The very people who tend to value this openness the most tend towards liberalism as a political philosophy for the very reason that liberalism, most of the time, is willing to go the extra mile for comity, doubt, and toleration. Combine that with the circumstances of the late 80s and early 90s where liberalism was dominated by an intellectual elite but at the same time had lost three presidential elections, including one involving a sitting president and one involving the loss of a 20 point late summer lead.
So, it’s not a shock that a guy like Michael Kinsley got famous by being contrarian. Obviously, at the time he got famous, someone needed to be a bit contrarian for liberalism. And combined with the likes of Bill Gates and the cult of elitism that grew up around him, it’s no surprise that the online site they founded, Slate, would be like this.
But this isn’t 1990. In fact, since then, Democrats have won the popular vote in every presidential election except one, 2004, which was one of the closest run elections that a sitting president has survived. Democrats even won off-year elections in 1998 and 2006. It’s fair to say that much of what was wrong with liberals in the Reagan-Bush era has passed and, except for a stolen election and then 9/11 and its effects, the party has been ascendant since then.

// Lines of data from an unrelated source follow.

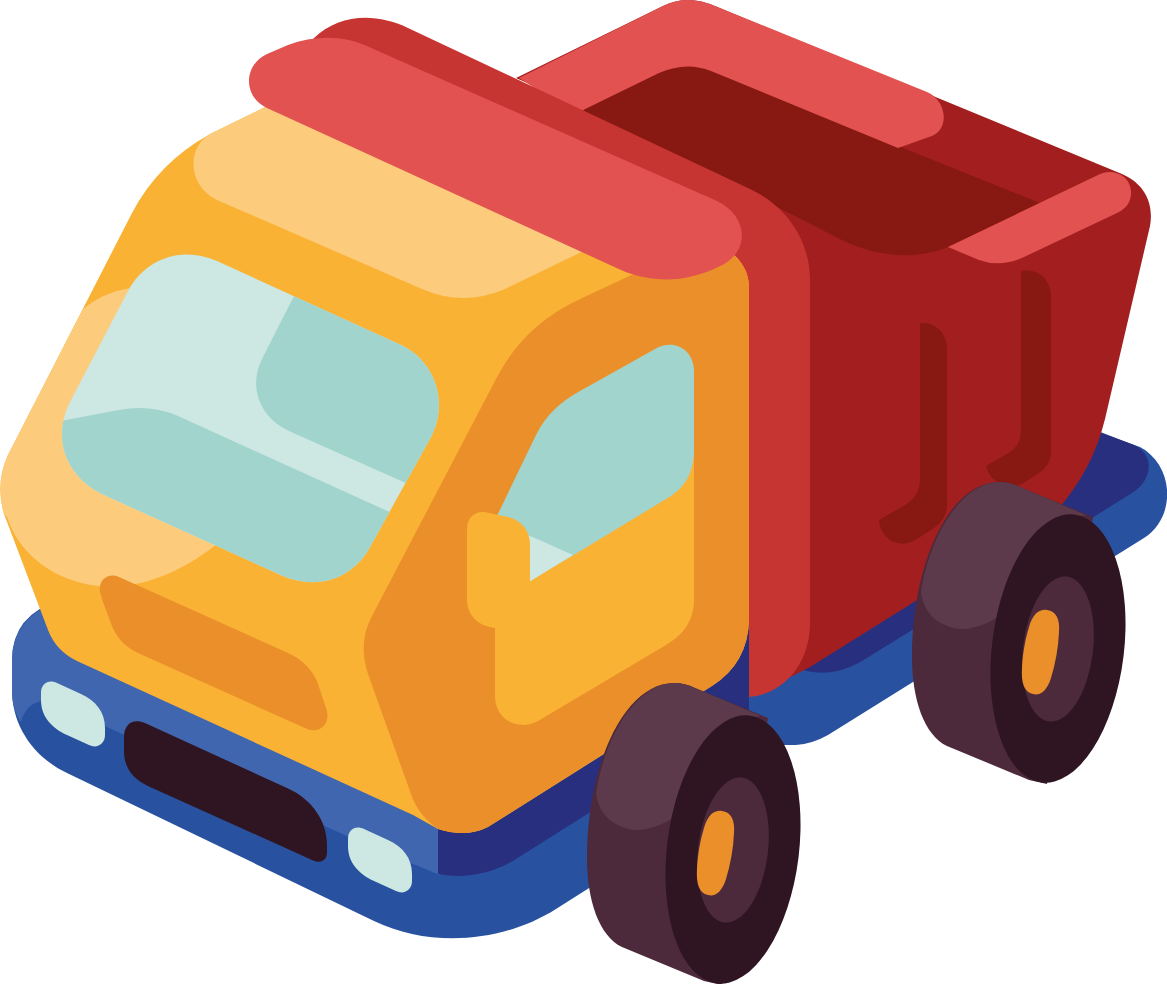
<!DOCTYPE html>
<html lang="en">
<head>
<meta charset="utf-8">
<title>Toy dump truck</title>
<style>
:root {
  --yellow: #f9b233; --yellow-light: #fccb7c; --orange: #ea8f2a;
  --red: #c73532; --red-light: #e25250; --red-dark: #a31f1f; --red-deep: #871812;
  --blue: #2852a0; --blue-light: #4066b0; --navy: #292f7f;
  --glass: #a1d4cd; --glass-light: #cde7e3;
  --tyre: #4c293b; --tyre-light: #5c3a4c; --tyre-dark: #2e1521;
}
html, body { margin: 0; width: 1167px; height: 984px; overflow: hidden; background: #fff; }
svg { display: block; }
.yellow { fill: var(--yellow); } .yellow-light { fill: var(--yellow-light); } .orange { fill: var(--orange); }
.red { fill: var(--red); } .red-light { fill: var(--red-light); } .red-dark { fill: var(--red-dark); } .red-deep { fill: var(--red-deep); }
.blue { fill: var(--blue); } .blue-light { fill: var(--blue-light); } .navy { fill: var(--navy); }
.glass { fill: var(--glass); } .glass-light { fill: var(--glass-light); }
.tyre { fill: var(--tyre); } .tyre-light { fill: var(--tyre-light); } .tyre-dark { fill: var(--tyre-dark); }
</style>
</head>
<body>
<svg width="1167" height="984" viewBox="0 0 1167 984" role="img" aria-label="Toy dump truck with a yellow cab and a red bed">
  <defs>
    <clipPath id="cab-shape">
      <path d="M265 107L210 134Q158 163 132 213L8 455Q-5 483 4 514L48 630Q56 651 77 661L413 815L438 829Q466 838 488 827L712 686Q748 663 749 620V288Q749 268 733 254L600 200Z"/>
    </clipPath>
    <clipPath id="windscreen-shape">
      <path d="M217 261L401 345C435 361 449 402 431 437L370 547C352 580 316 590 283 576L104 495C67 478 51 440 70 402L128 291C146 257 184 246 217 261Z"/>
    </clipPath>
    <g id="wheel">
      <path class="tyre" d="M695 688L768 718L722 985L704 981L622 947C599 936 587 900 587 858C587 765 624 683 674 683Q685 683 695 688Z"/>
      <path class="tyre-light" d="M596 793C606 730 640 683 674 683Q685 683 695 688L761 716C718 722 688 766 673 818C655 829 636 834 620 826Q599 817 596 793Z"/>
      <ellipse class="tyre-dark" cx="733" cy="849.5" rx="66" ry="135" transform="rotate(7 733 849.5)"/>
      <ellipse class="tyre" cx="733" cy="850" rx="35" ry="73" transform="rotate(7 733 850)"/>
      <path class="orange" d="M697 868C698 851 701 838 704 828C708 814 715 810 722 811C731 812 735 820 734 833Q733 856 726 879C722 892 715 897 708 895C699 893 696 884 697 868Z"/>
    </g>
    <path id="headlight" class="glass-light" d="M41 693C41 683 49 679 57 683L81 694C96 701 105 712 105 728V735C105 744 97 749 89 745L67 735C52 728 41 717 41 700Z"/>
  </defs>

  <g id="chassis">
    <path class="blue" d="M60 600Q12 615 12 660V690C12 725 33 757 67 773L374 921C430 948 502 943 556 909L720 805L749 745H796Q812 744 828 735L1144 538C1177 517 1174 465 1140 447L1095 431L749 600L400 780Z"/>
    <path class="blue-light" d="M60 600Q12 618 12 660V690C12 705 16 715 21 722C25 706 37 698 52 702L360 842L440 875V800Z"/>
    <path class="navy" d="M438 820V874C465 879 492 874 516 859L749 712V600Z"/>
    <path class="navy" d="M800 669C820 676 842 673 862 661L980 588L1132 493C1154 479 1154 454 1134 445L1095 430L880 560Z"/>
    <path class="tyre-dark" d="M124 737C124 724 133 718 145 723L287 788C312 799 327 821 327 845V852C327 861 320 864 312 860L150 787C132 779 124 767 124 751Z"/>
    <use href="#headlight"/>
    <use href="#headlight" x="307" y="146"/>
  </g>

  <g id="dump-bed">
    <path class="red-dark" d="M516 78L663 6Q686 -5 710 4L1122 174C1145 184 1154 204 1150 226L1105 419C1096 456 1079 486 1053 515L810 667L765 690V190Z"/>
    <path class="red-deep" d="M575 114L655 70Q685 55 715 72L1040 203L948 247C914 261 875 256 842 240L775 206Z"/>
    <path class="red-light" d="M519 78L663 6Q686 -5 710 4L927 92C948 101 950 132 929 137L898 148L711 71Q686 61 659 73L575 114Z"/>
    <path class="red-light" d="M948 247L1098 175C1113 167 1130 176 1131 191Q1132 206 1117 213L1024 257Q1001 268 979 260Z"/>
    <path class="red-deep" d="M920 323C936 322 947 333 947 349V504Q947 519 934 528L917 539C901 550 881 541 879 520L905 505Q920 496 920 479Z"/>
    <path class="red-deep" d="M1021 271C1039 268 1051 280 1051 297V452Q1051 465 1039 473L1022 484C1007 491 990 482 986 466L1010 452Q1021 445 1021 430Z"/>
    <path class="red" d="M313 39C340 13 376 13 408 28L750 189C788 207 810 242 810 280V625C809 663 785 694 749 697V288L600 200Z"/>
  </g>

  <g id="cab" clip-path="url(#cab-shape)">
    <rect class="yellow" width="760" height="850"/>
    <path class="yellow-light" d="M142 287C85 290 66 330 66 330L-10 455V500L7 517C21 560 64 588 118 587C160 582 190 565 217 544Z"/>
    <path class="yellow-light" d="M265 107L210 134C185 149 189 187 217 200L422 289Q463 307 505 289L600 243Z"/>
    <path class="orange" d="M640 271L578 300Q523 326 496 379L371 618Q358 644 368 674L411 794Q418 815 438 829Q466 842 488 827L712 686L760 660V240Z"/>
    <path class="yellow" d="M694 455V600C694 621 683 635 666 645L538 721C517 732 495 719 495 696V600L530 578Z"/>
    <path class="orange" d="M100 592C98 580 108 572 119 577L288 653C303 660 313 670 318 684L327 711C330 724 320 734 307 729L138 653Q119 644 112 626L103 602Z"/>
  </g>

  <g id="windscreen" clip-path="url(#windscreen-shape)">
    <rect class="glass-light" x="50" y="245" width="400" height="345"/>
    <path class="glass" d="M295 294L262 359C248 387 260 418 289 431L408 484L460 420V340Z"/>
    <path class="glass" d="M50 423L119 410Q150 404 178 416L394 514L360 600H50Z"/>
  </g>

  <g id="side-window">
    <path class="glass" d="M496 518L536 435C546 415 560 402 580 391L655 349C674 338 694 350 694 371V453C693 472 686 486 671 496L572 556L525 583Z"/>
    <path class="glass-light" d="M528 535L573 555L529 582Z"/>
  </g>
  <path id="mirror" class="yellow" d="M467 529C467 516 477 509 489 513L508 517C521 520 530 531 530 544V630L495 628C478 626 467 615 467 600Z"/>

  <path id="roof-visor" class="red-light" d="M267 54L288 45C315 35 344 35 369 47L717 201C750 217 750 254 718 267C686 283 651 283 621 270L267 108C244 98 242 66 267 54Z"/>

  <g id="wheels">
    <use href="#wheel" x="325" y="-201"/>
    <use href="#wheel"/>
  </g>
</svg>
</body>
</html>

But there’s no doubt that polarization has increased since then. And this is the other side of the coin, here. Not only do liberals need less second guessing, it’s increasingly difficult to take any second guessing as coming in good faith.
Take for example, Social Security doomsaying. It can sound pretty bad and then you realize the people saying it’s bad don’t want it anyway. How can less workers support so many more retired people, they ask? The answer simply depends on our values. But reducing benefits might actually turn out to hurt the economy and thereby hurt the ability to fund the program. It’s not an easy answer.
It’s to the point that whenever I read a non-fiction book, I try to find out about the author. Is this ad hominem and fallacious reasoning? I’m afraid it isn’t. Arguments are only as good as the truth of their premises, no matter how logically valid they may be. I cannot know everything; I must rely on reliable sources.
This isn’t to say that I could never believe someone because they are politically right-wing, but if the book they write magically comes to the conclusion that global warming is a hoax, you can believe I won’t buy it hook line and sinker..
And so I think this is the other side of the coin. That there has to be an awful lot of skepticism associated with the second-guess agenda for the most part. Is it coming from someone trying to hurt the agenda that furthers our values, or from one who is willing to go to counter-productively radical ends to do so?
Then there’s the overall fact that Slate really isn’t a hotbed of actual expertise. We don’t get a transit administrator writing about the transit strike, we get a pinhead who has never worked in anything other than the media. He’s trying to arrogate to himself a polymath authority of everything, along with most others.
The trouble with such folks is that they really don’t understand the difficulties of implementation in a complex world, or, complexity at all for that matter. They think that people saying something is complex is really lazy or missing the broader point.
So, I’m trying to have an open mind about keeping an open mind, but between dilettantes and those with political agendas, it’s hard to see the need for this kind of thing at all.